▶ _Problem details_: Gather every line in the records below that contains the word "Oleg".

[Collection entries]
++++++++++
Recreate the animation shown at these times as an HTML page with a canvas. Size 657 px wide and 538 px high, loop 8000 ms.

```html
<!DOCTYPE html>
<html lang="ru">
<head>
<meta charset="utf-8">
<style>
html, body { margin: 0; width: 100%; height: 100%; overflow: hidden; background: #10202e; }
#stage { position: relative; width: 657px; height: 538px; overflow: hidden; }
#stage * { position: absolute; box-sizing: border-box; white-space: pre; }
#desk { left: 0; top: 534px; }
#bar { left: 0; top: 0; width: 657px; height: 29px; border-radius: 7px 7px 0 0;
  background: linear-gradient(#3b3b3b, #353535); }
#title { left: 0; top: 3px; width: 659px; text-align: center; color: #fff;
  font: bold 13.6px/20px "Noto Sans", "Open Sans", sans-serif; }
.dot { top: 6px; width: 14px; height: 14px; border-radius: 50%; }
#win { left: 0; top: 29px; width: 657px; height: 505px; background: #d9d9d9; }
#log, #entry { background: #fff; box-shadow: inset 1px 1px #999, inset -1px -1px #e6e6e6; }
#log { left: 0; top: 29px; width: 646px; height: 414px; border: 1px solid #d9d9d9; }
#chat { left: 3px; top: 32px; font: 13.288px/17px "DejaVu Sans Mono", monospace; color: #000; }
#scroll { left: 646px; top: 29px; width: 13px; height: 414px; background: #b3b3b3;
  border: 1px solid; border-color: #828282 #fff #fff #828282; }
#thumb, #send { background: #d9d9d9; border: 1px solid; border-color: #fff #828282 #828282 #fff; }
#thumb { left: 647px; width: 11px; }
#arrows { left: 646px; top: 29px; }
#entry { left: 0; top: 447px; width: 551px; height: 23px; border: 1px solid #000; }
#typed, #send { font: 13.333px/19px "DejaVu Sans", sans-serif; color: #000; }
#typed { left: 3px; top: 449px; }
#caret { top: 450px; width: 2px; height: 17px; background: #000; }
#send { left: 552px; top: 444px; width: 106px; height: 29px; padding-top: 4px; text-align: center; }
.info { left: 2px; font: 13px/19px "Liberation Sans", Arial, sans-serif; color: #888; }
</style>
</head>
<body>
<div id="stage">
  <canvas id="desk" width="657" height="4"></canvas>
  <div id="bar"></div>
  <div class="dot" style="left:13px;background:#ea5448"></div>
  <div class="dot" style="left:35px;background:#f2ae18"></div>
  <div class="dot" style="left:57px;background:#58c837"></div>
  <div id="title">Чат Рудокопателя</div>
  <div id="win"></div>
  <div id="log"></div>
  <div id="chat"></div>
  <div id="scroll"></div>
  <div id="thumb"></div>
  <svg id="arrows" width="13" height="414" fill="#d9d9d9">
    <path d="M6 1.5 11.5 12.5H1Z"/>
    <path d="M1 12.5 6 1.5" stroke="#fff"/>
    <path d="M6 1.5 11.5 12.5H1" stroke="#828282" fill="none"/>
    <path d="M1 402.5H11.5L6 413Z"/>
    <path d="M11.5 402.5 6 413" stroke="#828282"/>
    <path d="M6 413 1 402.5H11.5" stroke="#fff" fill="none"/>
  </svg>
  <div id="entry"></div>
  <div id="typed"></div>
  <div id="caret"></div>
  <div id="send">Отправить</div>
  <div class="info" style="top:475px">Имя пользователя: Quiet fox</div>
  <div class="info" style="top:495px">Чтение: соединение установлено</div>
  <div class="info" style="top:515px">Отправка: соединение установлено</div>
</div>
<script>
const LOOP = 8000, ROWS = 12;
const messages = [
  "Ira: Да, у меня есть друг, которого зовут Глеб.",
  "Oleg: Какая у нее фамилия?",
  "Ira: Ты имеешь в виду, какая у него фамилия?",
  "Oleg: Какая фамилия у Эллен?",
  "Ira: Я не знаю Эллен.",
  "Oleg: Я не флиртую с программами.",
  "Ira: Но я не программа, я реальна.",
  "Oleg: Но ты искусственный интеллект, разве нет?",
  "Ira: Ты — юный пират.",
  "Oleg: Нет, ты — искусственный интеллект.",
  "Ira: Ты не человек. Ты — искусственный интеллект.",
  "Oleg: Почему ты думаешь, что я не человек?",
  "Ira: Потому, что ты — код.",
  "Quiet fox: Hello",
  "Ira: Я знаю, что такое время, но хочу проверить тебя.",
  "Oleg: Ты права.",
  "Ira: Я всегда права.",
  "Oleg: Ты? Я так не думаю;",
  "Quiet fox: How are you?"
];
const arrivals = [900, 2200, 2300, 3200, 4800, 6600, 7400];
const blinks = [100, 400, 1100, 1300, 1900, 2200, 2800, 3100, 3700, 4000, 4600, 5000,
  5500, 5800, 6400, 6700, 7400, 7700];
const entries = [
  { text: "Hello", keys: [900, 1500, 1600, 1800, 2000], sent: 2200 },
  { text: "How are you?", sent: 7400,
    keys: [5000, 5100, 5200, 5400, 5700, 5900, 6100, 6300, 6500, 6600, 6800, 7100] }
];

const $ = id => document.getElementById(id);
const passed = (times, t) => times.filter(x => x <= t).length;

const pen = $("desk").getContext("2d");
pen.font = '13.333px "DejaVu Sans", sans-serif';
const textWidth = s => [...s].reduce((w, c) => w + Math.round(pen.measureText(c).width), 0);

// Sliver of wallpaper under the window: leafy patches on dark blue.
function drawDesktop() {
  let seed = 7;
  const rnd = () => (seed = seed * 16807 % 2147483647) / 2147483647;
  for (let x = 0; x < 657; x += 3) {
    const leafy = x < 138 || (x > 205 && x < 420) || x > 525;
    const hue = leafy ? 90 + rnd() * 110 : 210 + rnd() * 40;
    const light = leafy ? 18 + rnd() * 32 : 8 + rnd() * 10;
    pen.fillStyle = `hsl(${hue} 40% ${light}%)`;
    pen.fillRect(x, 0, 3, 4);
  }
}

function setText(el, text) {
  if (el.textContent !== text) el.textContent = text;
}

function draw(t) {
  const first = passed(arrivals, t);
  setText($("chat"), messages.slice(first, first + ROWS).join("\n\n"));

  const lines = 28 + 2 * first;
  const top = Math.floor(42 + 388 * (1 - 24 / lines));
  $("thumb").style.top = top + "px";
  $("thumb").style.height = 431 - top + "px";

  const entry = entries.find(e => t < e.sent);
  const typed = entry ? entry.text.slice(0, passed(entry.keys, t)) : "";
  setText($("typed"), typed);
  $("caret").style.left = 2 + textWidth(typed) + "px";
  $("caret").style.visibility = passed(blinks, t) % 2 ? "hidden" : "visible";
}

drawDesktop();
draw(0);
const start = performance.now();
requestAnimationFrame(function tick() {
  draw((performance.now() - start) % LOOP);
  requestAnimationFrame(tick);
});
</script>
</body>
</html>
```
++++++++++
▶ _Solution_:
  "Oleg: Какая у нее фамилия?",
  "Oleg: Какая фамилия у Эллен?",
  "Oleg: Я не флиртую с программами.",
  "Oleg: Но ты искусственный интеллект, разве нет?",
  "Oleg: Нет, ты — искусственный интеллект.",
  "Oleg: Почему ты думаешь, что я не человек?",
  "Oleg: Ты права.",
  "Oleg: Ты? Я так не думаю;",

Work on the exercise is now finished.